The legislation also mandated a minimum payment to smaller states. 

The result is that far more assistance will be available to renters in smaller, rural states than in larger, urban states — those that, in many cases, were hardest hit by the pandemic. 

The American Rescue Plan included discretionary funds for “high-needs grantees,” but they do not come close to providing equal resources to renters.

If you were to divide the maximum aid allocated to the states by the number of occupied rental units, each renter household in New York would get $766, compared to $5,167 in Wyoming. 

Based on median rent data from the American Community Survey, that would cover roughly half a month’s rent in New York, but six months in Wyoming.

Some funds were also allocated directly to large cities and counties, but at a lower rate. 

For example, New York City directly received only $645 million in rental assistance — just a quarter of the $2.6 billion allocated to New York despite the city’s being home to nearly two-thirds of the state’s renting households. 

Decisions about the distribution of state funds will vary across the country in ways that could shortchange renters in dense urban centers.

Ideally, better-funded states will use this aid to ensure that all rental debt is paid down and to institute eviction diversion, right to counsel, and housing counseling programs. 

If they don’t pursue such strategies, or if excess funds remain, the American Rescue Plan allows for the reallocation of unused aid. 

Money that Alaska isn’t able to use could, in theory, be sent to California. 

But that reallocation won’t happen until October at the earliest, well after many renters have been evicted.

When the C.D.C. moratorium ends, renters in large Republican-leaning states are likely to be hit the hardest. 

Renters in New York, California and Nevada get much less in emergency aid, but still have meaningful state-level protection. 

Places like Montana and South Dakota have few renter protections, but they have ample assistance available. 

By contrast, in places like Florida, Indiana, Ohio and Texas, renters will be receiving little in rental assistance and have few protections available.

Cities have interpreted the C.D.C. eviction moratorium in a wide variety of ways. 

Notably, the moratorium still allows landlords to file eviction cases for reasons other than failure to pay rent. 

The records of these cases — even those that do not eventually lead to an eviction — trail tenants, tarnish their credit, and limit their ability to find housing later. 

Across sites monitored by the Eviction Tracking System, more than 255,300 eviction cases have been filed since the C.D.C. moratorium went into effect — 54 percent less than normal over the same period in a typical year, but still troubling.

When the moratorium ends, renters’ rights will revert to the strict prepandemic status quo. Last spring, states put in place a range of moratoriums and renter protections. 

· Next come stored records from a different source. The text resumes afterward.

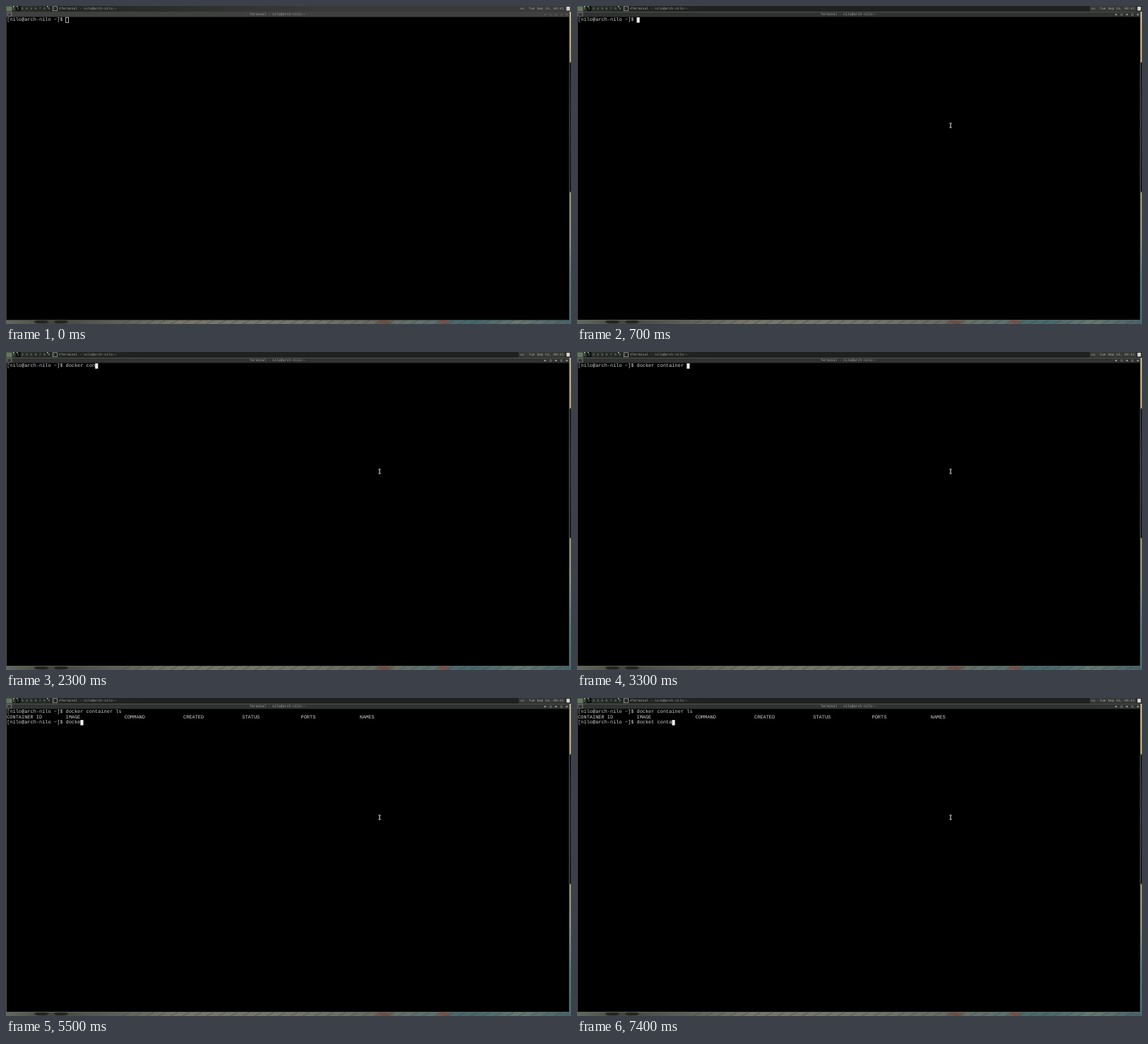
An HTML page with a canvas for the animation above (8 s loop, 800x450 px).

```html
<!DOCTYPE html>
<html lang="en">
<head>
<meta charset="utf-8">
<title>Terminal session</title>
<style>
  html, body { margin: 0; width: 100%; height: 100%; overflow: hidden; background: #000; }
  canvas { display: block; }
</style>
</head>
<body>
<canvas id="stage" width="800" height="450"></canvas>
<script>
const ctx = document.getElementById('stage').getContext('2d');
ctx.textRendering = 'geometricPrecision';

const LOOP = 8000;
const CELL = 800 / 192, ROW = 7.5, LEFT = 1.2, TOP = 16.1;
const HOST = 'nilo@arch-nilo';
const PROMPT = `[${HOST} ~]$ `;
const HEADER = ['CONTAINER ID', 'IMAGE', 'COMMAND', 'CREATED', 'STATUS', 'PORTS', 'NAMES']
  .map(name => name.padEnd(20)).join('').trimEnd();

// Each entry appends its text at the given time; \b erases one character.
const keys = [
  [1300, 'd'], [1400, 'o'], [1500, 'c'], [1600, 'k'], [1700, 'e'], [1800, 'r'],
  [2000, ' '], [2100, 'c'], [2200, 'o'], [2300, 'n'], [2600, 't'], [3000, 'a'],
  [3200, 'i'], [3300, 'ner '], [3900, 'l'], [4000, 's'], [4200, '\n'],
  [4300, HEADER + '\n' + PROMPT],
  [5100, 'd'], [5200, 'o'], [5300, 'c'], [5400, 'k'], [5500, 'e'], [6000, 't'],
  [6200, ' '], [6300, 'c'], [6400, 'o'], [6600, 'n'], [7100, '\b'],
  [7300, 'nt'], [7400, 'a']
];

function rect(x, y, w, h, color) {
  ctx.fillStyle = color;
  ctx.fillRect(x, y, w, h);
}

function frame(x, y, w, h, color, width = 0.7) {
  ctx.strokeStyle = color;
  ctx.lineWidth = width;
  ctx.strokeRect(x, y, w, h);
}

function text(string, x, y, size, color) {
  ctx.font = `${size}px "Liberation Mono", monospace`;
  ctx.fillStyle = color;
  ctx.fillText(string, x, y);
}

function gradient(x, y, w, h, stops) {
  const fill = ctx.createLinearGradient(x, y, w > h ? x + w : x, w > h ? y : y + h);
  stops.forEach(([at, color]) => fill.addColorStop(at, color));
  rect(x, y, w, h, fill);
}

function wallpaper() {
  gradient(0, 444, 800, 6, [
    [0, '#62685f'], [0.04, '#555a50'], [0.07, '#42443e'], [0.11, '#4a4d46'], [0.2, '#5d6058'],
    [0.3, '#76776a'], [0.5, '#74766b'], [0.65, '#686b62'], [0.67, '#6d4a40'], [0.69, '#667068'],
    [0.76, '#5a716f'], [0.775, '#7c4a42'], [0.79, '#4b6a6f'], [0.84, '#47686f'],
    [0.91, '#667a73'], [1, '#466069']
  ]);
  ctx.strokeStyle = '#42463fb0';
  ctx.lineWidth = 1;
  ctx.beginPath();
  for (let x = 165; x < 780; x += 17) {
    ctx.moveTo(x, 450);
    ctx.lineTo(x + 10, 445);
  }
  ctx.stroke();
  for (const x of [50, 78]) {
    ctx.fillStyle = '#24251f';
    ctx.beginPath();
    ctx.ellipse(x, 447, 10, 2.3, 0, 0, 7);
    ctx.fill();
  }
  gradient(798, 8, 2, 442, [
    [0, '#b9b08e'], [0.06, '#bfac6c'], [0.16, '#b5a468'], [0.165, '#15191d'], [0.35, '#20272b'],
    [0.575, '#15191c'], [0.58, '#94946f'], [0.72, '#87937f'], [0.85, '#55777c'], [1, '#466a73']
  ]);
}

function panel(active) {
  const base = active ? '#1f2120' : '#383938';
  gradient(0, 0, 800, 8, [[0, '#2c322c'], [0.1, '#222522'], [0.25, active ? base : '#2a2c2a'], [0.55, base], [1, base]]);
  if (active) rect(726, 0, 66, 7.5, '#363836');
  rect(0.5, 0.5, 8, 7, '#66785f');
  rect(14, 0, 6.5, 7, '#0d100d');
  for (let i = 1; i <= 9; i++) text(i, 9.2 + (i - 1) * 6.25, 5, 4.86, '#84978a');
  for (const x of [10, 15, 58]) rect(x, 0, 1.5, 1.5, '#c4cbc2');
  rect(66, 0.7, 7, 6.2, '#171918');
  frame(66.3, 0.9, 6.3, 5.8, '#bfc2bd');
  text('>', 67.2, 4.8, 4, '#d0d3ce');
  text(`#Terminal - ${HOST}:~`, 75, 5, 4.86, '#a2a5a0');
  text('us', 728, 5, 4.86, '#a8aba6');
  text('Tue Sep 15, 00:41', 740, 5, 4.86, '#a8aba6');
  rect(793.5, 1, 5, 5.5, '#d3d5cc');
}

function titleBar(active, focused) {
  rect(0, 8, 798, 8, active ? '#303231' : '#404040');
  if (active) rect(0, 8, 798, 0.7, '#5d605d');
  frame(2, 9.3, 5.5, 5, '#9a9d98', 0.5);
  rect(8.5, 8, 0.6, 8, '#626462');
  text(`Terminal - ${HOST}:~`, 345, 13.4, 4.86, active ? '#a6a9a5' : '#9a9c9a');
  const color = focused ? '#8d908b' : '#555755';
  for (let i = 0; i < 5; i++) {
    const x = 762 + i * 7.7;
    if (i % 2) frame(x + 0.3, 11, 2.2, 2.2, color, 0.6);
    else rect(x, 11, 2.6, 2.2, color);
  }
}

function terminal(t, active, focused) {
  rect(0, 15.5, 798, 429, '#000');
  let screen = PROMPT;
  for (const [time, typed] of keys) {
    if (t < time) break;
    screen = typed === '\b' ? screen.slice(0, -1) : screen + typed;
  }
  const lines = screen.split('\n');
  lines.forEach((line, row) => text(line, LEFT, 21 + row * ROW, CELL / 0.6, '#d2d2d2'));
  const x = LEFT + lines.at(-1).length * CELL, y = TOP + (lines.length - 1) * ROW;
  if (focused) rect(x, y, CELL, ROW, '#f0f0f0');
  else frame(x + 0.1, y + 0.1, CELL - 0.2, ROW - 0.2, '#dedede', 0.8);
  const border = active ? '#646764' : '#484a48';
  rect(0, 8, 0.8, 437, border);
  rect(797, 8, 0.8, 437, border);
  rect(0, 444, 798, 0.9, border);
}

function pointer(t) {
  if (t < 100) return;
  const left = 1 - Math.min(1, Math.floor(t / 100) / 5);
  const x = 529 + 268 * left * left, y = 169 + 64 * left * left;
  rect(x - 0.6, y - 3.5, 1.2, 7, '#cfcfcf');
  for (const end of [-3.5, 2.5]) rect(x - 1.8, y + end, 3.6, 0.9, '#b8b8b8');
}

function draw(now) {
  const t = now % LOOP;
  const focused = t >= 200, active = t >= 700;
  wallpaper();
  panel(active);
  titleBar(active, focused);
  terminal(t, active, focused);
  pointer(t);
  requestAnimationFrame(draw);
}
requestAnimationFrame(draw);
</script>
</body>
</html>
```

In mid-May 2020, nearly a quarter of renters lived in a state with a strong moratorium. But state governments largely abandoned these policies by the end of last summer.

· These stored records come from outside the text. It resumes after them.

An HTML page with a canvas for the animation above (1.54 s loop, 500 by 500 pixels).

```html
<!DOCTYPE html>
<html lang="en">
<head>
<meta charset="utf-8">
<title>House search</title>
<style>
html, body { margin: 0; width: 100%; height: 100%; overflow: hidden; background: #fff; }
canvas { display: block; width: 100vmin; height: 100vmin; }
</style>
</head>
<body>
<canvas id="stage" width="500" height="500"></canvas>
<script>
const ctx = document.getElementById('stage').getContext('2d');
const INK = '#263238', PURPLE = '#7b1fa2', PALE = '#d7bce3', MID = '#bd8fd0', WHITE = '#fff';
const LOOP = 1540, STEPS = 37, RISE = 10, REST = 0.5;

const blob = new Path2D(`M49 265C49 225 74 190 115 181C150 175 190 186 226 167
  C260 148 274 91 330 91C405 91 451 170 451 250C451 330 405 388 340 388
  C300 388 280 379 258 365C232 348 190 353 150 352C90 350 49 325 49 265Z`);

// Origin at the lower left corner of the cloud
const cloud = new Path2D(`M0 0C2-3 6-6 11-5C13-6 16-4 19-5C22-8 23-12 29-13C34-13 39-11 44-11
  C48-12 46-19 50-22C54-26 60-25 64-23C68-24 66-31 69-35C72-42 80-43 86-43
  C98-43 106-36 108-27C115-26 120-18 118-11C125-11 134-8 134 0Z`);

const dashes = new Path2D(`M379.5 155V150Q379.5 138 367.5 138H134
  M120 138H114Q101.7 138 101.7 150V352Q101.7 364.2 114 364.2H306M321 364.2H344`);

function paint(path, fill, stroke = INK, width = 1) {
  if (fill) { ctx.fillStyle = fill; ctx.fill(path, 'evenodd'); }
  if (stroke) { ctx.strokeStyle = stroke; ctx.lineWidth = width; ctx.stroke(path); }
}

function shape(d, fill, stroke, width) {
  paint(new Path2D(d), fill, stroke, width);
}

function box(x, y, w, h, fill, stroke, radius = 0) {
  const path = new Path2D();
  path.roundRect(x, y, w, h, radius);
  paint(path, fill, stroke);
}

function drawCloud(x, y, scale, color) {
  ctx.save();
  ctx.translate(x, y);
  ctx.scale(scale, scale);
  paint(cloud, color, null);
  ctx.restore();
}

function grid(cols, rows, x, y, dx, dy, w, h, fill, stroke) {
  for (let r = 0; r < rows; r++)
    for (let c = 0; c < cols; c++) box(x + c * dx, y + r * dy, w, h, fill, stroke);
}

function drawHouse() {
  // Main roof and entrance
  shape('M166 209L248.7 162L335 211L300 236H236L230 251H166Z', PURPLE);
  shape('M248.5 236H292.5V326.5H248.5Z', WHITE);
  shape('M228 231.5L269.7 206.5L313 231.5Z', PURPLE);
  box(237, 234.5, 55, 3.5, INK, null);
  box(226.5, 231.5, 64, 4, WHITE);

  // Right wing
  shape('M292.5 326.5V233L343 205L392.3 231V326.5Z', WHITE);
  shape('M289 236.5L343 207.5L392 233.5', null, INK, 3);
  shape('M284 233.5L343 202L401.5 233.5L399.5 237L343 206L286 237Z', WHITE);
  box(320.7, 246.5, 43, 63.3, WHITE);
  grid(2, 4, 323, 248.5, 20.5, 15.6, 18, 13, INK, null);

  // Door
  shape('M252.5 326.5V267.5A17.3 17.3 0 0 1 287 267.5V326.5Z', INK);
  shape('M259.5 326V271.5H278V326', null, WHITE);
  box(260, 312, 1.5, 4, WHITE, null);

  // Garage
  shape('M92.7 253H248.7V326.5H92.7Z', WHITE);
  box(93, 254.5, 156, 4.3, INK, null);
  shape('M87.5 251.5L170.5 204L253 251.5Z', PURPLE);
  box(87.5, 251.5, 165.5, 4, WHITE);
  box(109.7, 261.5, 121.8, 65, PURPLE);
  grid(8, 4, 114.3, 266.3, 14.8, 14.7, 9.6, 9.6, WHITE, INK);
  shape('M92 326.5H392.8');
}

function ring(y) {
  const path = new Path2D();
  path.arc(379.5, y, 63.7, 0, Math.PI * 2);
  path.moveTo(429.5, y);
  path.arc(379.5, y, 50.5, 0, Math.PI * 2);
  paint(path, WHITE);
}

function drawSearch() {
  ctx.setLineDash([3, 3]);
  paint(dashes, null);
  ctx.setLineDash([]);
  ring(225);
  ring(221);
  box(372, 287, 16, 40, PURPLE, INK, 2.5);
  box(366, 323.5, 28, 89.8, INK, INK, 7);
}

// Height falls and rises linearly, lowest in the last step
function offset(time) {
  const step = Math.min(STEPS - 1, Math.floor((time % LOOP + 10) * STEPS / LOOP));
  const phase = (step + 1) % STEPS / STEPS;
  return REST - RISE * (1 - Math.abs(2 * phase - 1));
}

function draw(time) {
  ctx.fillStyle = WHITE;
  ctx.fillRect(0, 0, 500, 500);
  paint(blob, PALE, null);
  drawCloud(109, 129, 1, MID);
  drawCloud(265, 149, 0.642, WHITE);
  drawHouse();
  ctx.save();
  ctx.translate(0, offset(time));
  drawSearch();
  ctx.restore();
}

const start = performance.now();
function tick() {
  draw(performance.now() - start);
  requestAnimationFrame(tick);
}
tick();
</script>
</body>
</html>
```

So in the short term, maintaining the C.D.C. moratorium is affording critical time for rental assistance to reach tenants and landlords. 

While the initial $25 billion in assistance was provided to states and cities in late January, it has taken time for officials arrange how to distribute funds.

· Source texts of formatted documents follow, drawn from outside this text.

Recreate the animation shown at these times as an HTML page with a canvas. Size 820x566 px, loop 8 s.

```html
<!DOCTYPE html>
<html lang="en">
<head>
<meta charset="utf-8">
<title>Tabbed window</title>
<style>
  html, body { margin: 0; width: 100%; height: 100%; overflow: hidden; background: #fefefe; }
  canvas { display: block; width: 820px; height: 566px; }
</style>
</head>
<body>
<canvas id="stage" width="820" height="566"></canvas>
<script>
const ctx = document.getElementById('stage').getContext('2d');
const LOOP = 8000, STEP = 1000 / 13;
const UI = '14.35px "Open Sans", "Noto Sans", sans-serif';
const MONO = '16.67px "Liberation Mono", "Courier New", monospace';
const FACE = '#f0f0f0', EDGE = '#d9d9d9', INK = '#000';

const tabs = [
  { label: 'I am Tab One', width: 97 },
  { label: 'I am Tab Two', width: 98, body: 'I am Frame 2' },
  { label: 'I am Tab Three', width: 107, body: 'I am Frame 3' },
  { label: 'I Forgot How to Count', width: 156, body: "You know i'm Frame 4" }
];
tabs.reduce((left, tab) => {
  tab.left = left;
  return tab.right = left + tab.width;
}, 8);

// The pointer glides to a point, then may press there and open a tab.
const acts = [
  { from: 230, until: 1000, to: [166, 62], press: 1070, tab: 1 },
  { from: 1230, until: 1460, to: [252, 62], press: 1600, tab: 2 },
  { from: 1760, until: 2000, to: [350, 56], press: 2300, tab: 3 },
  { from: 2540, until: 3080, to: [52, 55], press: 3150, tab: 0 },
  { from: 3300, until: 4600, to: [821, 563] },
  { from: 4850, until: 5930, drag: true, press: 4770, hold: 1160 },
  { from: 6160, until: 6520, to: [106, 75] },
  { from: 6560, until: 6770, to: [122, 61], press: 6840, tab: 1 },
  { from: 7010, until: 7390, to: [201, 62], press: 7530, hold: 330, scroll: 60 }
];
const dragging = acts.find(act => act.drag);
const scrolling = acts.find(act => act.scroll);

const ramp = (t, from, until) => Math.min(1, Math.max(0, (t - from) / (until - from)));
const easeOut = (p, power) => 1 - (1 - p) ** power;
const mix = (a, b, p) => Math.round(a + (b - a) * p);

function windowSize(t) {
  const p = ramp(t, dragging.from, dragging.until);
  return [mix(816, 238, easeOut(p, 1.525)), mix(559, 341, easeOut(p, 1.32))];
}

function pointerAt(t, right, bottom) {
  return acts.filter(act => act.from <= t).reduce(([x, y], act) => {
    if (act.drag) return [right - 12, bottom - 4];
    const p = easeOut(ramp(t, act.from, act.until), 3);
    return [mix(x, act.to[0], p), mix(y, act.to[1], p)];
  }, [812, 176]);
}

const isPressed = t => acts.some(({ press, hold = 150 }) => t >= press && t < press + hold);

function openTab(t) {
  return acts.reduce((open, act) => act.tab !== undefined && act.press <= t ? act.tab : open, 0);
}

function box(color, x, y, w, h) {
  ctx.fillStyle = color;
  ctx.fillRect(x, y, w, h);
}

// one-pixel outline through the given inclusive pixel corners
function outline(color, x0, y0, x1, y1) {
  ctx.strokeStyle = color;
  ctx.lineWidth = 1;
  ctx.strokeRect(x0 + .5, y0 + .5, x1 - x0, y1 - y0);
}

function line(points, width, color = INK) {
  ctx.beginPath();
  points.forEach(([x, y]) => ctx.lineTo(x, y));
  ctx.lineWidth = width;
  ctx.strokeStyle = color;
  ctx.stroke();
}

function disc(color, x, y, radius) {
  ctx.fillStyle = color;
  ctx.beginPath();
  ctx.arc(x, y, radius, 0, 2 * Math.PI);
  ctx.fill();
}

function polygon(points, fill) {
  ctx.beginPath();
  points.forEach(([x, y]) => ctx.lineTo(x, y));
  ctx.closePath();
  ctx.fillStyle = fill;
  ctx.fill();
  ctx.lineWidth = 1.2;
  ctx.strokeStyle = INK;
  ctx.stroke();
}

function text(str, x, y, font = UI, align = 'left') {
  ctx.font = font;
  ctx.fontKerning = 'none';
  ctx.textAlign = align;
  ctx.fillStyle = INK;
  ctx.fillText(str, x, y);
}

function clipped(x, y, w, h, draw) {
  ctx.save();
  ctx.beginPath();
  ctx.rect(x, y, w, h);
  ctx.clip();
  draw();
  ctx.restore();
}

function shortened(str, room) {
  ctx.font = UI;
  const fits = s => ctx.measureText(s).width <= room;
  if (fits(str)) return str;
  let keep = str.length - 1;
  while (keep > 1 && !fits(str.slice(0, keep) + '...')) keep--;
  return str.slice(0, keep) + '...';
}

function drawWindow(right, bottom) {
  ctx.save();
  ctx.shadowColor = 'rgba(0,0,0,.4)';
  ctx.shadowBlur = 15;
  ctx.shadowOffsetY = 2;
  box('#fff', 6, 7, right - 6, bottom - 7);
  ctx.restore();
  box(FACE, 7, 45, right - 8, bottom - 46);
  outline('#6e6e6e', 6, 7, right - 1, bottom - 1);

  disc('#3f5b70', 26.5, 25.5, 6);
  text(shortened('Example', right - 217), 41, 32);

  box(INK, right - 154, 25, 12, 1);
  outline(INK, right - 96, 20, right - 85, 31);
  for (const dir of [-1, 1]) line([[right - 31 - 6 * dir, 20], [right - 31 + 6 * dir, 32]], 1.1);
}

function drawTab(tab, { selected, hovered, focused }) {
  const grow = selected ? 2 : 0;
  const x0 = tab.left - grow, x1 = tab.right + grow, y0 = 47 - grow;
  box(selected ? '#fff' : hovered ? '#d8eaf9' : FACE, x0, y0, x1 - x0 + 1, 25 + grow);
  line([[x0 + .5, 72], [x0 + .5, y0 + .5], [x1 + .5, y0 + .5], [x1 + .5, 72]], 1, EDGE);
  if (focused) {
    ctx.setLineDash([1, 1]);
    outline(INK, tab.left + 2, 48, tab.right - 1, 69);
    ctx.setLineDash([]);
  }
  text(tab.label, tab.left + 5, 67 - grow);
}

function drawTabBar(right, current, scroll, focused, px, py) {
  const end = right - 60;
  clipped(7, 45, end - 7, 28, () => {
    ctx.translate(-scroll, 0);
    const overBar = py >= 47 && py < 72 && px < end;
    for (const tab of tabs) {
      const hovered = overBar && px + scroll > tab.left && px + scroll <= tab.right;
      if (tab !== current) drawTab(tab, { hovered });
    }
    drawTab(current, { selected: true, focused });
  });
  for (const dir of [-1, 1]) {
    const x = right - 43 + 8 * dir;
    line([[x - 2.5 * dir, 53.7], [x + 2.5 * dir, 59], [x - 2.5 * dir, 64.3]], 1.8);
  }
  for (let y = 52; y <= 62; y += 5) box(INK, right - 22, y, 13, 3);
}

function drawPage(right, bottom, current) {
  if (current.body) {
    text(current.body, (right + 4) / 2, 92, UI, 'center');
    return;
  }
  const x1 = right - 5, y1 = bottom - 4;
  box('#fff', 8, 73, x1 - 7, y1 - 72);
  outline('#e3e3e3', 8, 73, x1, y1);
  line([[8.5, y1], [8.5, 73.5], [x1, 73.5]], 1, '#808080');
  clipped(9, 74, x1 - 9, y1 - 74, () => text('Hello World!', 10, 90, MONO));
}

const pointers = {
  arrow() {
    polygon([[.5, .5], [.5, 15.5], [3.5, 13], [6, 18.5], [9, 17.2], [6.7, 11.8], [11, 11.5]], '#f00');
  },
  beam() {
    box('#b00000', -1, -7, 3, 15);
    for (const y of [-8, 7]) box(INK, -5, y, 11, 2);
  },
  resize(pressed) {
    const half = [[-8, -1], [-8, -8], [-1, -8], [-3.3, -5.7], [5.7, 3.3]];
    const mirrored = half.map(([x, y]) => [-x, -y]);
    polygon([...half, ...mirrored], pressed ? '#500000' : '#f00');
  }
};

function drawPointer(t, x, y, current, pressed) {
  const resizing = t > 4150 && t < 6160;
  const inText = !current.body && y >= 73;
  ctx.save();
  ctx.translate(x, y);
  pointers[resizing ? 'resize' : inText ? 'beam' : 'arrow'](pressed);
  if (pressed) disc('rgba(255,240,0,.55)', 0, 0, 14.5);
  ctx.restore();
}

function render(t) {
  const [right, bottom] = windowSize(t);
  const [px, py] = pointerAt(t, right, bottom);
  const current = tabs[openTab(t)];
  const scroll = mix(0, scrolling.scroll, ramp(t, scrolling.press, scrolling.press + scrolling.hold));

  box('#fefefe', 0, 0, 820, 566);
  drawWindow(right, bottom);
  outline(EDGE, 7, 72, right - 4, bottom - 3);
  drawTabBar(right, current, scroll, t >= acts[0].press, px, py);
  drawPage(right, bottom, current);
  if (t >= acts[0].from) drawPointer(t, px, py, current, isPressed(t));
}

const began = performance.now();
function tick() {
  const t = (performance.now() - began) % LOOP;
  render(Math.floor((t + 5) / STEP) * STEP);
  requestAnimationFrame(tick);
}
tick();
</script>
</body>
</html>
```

Overly burdensome application procedures delayed this process, but the Biden administration recently announced changes that should significantly improve the pace of distribution. 

Assistance is now available in most places and aid is being distributed more quickly, though not without problems.

What’s most encouraging is that policymakers are now more seriously exploring longer-term options to support renters. 

The pandemic has inspired attempts to expand the right to legal counsel in eviction cases, to establish eviction diversion programs, to seal records in eviction cases and to increase the cost for landlords of filing eviction cases. 

These efforts signal a potentially larger shift in renter protections and a rethinking of how eviction should — and should not — be used.

Peter Hepburn (@ps_hepburn), an assistant professor of sociology at Rutgers University-Newark, runs the Eviction Tracking System at the Eviction Lab.